> **About this exercise**
Only lines holding "weight" are needed; copy each of them from the data below.

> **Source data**
········

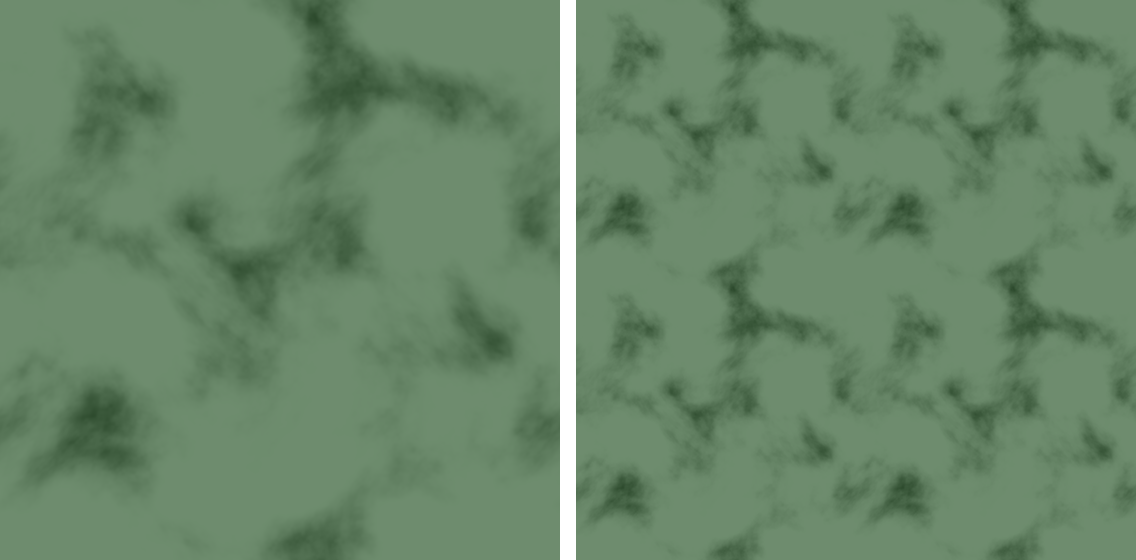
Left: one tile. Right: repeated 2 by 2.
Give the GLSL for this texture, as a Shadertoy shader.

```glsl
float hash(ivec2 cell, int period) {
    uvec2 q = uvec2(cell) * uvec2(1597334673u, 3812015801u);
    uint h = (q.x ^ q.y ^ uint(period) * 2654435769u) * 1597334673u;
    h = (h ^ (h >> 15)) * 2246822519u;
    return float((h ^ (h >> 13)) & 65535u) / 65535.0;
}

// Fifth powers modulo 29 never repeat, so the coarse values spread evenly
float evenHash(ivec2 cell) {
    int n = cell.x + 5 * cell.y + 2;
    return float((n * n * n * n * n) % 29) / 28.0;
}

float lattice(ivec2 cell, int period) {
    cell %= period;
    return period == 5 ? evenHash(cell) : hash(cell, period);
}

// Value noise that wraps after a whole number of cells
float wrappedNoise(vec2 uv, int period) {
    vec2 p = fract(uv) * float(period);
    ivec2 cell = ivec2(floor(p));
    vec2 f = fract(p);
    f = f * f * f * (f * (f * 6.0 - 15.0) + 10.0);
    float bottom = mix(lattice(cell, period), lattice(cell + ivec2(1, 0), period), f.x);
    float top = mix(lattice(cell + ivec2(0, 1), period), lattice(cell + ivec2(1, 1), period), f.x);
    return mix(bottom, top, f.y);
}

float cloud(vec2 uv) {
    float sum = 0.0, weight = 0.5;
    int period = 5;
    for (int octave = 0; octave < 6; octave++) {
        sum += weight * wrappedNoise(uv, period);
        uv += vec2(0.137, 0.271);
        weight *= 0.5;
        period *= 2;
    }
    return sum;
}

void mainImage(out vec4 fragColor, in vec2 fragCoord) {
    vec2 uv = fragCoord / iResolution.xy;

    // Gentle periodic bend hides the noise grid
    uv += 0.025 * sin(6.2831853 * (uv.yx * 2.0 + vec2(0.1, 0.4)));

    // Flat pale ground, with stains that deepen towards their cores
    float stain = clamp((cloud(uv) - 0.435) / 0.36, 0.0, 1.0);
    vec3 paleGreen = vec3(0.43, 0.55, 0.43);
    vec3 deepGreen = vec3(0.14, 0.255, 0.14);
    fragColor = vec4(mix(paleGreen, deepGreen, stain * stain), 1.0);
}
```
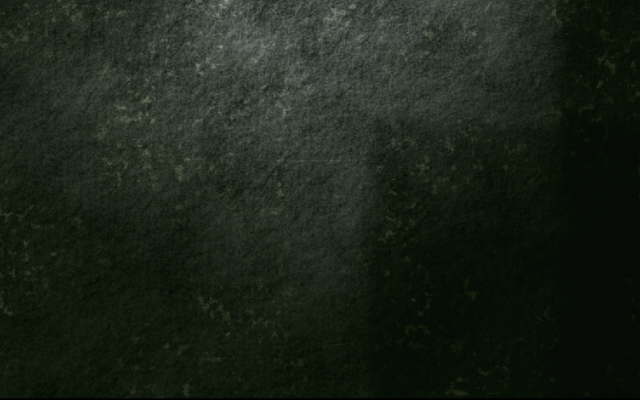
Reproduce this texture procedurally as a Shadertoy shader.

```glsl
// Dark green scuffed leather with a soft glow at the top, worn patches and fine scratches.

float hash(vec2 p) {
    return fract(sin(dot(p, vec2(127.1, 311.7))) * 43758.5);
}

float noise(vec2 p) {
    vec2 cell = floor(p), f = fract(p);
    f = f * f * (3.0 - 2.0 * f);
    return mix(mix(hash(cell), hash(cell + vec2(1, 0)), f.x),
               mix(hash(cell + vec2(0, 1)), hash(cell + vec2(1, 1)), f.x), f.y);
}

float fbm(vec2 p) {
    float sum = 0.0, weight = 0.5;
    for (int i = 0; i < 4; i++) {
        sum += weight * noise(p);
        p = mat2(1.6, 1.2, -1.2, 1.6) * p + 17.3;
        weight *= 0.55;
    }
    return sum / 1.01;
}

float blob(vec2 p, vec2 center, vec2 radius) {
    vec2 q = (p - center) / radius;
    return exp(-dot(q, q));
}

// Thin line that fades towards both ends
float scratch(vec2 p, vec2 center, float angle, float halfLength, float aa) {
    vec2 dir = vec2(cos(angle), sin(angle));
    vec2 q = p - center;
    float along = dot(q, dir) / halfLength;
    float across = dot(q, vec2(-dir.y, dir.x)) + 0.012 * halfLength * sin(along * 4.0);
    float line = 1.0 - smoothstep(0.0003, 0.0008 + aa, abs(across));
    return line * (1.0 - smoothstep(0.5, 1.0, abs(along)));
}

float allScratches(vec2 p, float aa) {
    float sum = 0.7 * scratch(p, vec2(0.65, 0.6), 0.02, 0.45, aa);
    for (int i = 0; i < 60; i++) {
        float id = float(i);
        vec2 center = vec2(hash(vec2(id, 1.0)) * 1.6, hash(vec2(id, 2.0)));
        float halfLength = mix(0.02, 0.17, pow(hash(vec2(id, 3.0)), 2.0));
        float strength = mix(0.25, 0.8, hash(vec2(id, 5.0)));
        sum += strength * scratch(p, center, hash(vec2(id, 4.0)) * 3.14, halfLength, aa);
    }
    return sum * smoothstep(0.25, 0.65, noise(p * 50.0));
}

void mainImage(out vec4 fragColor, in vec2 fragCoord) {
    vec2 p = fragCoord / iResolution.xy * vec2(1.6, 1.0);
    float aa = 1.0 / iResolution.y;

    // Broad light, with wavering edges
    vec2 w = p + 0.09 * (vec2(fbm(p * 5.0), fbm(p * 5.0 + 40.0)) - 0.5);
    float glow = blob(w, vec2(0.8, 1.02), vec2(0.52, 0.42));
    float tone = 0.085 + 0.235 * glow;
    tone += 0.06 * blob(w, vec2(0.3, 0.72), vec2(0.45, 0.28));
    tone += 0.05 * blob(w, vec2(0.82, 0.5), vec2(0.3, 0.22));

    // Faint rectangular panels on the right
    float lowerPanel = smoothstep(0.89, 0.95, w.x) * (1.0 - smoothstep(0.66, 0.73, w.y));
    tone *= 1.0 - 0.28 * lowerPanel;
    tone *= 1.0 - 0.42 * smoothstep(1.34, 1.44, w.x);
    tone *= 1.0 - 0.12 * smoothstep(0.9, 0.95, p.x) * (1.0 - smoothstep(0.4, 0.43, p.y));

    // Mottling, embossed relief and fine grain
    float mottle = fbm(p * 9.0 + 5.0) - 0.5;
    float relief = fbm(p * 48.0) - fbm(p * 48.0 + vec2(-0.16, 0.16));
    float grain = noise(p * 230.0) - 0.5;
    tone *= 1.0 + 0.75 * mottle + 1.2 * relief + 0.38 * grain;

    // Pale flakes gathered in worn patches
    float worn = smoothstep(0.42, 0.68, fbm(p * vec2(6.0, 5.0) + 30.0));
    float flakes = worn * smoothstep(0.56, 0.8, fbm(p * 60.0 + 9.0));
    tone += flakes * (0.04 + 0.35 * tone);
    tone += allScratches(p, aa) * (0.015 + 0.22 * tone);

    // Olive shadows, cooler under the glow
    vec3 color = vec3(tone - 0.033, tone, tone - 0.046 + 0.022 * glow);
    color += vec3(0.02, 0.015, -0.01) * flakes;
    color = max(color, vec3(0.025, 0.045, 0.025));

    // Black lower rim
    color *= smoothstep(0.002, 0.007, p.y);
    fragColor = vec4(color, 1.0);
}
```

········

> **Your solution**
    float sum = 0.0, weight = 0.5;
        sum += weight * wrappedNoise(uv, period);
        weight *= 0.5;
    float sum = 0.0, weight = 0.5;
        sum += weight * noise(p);
        weight *= 0.55;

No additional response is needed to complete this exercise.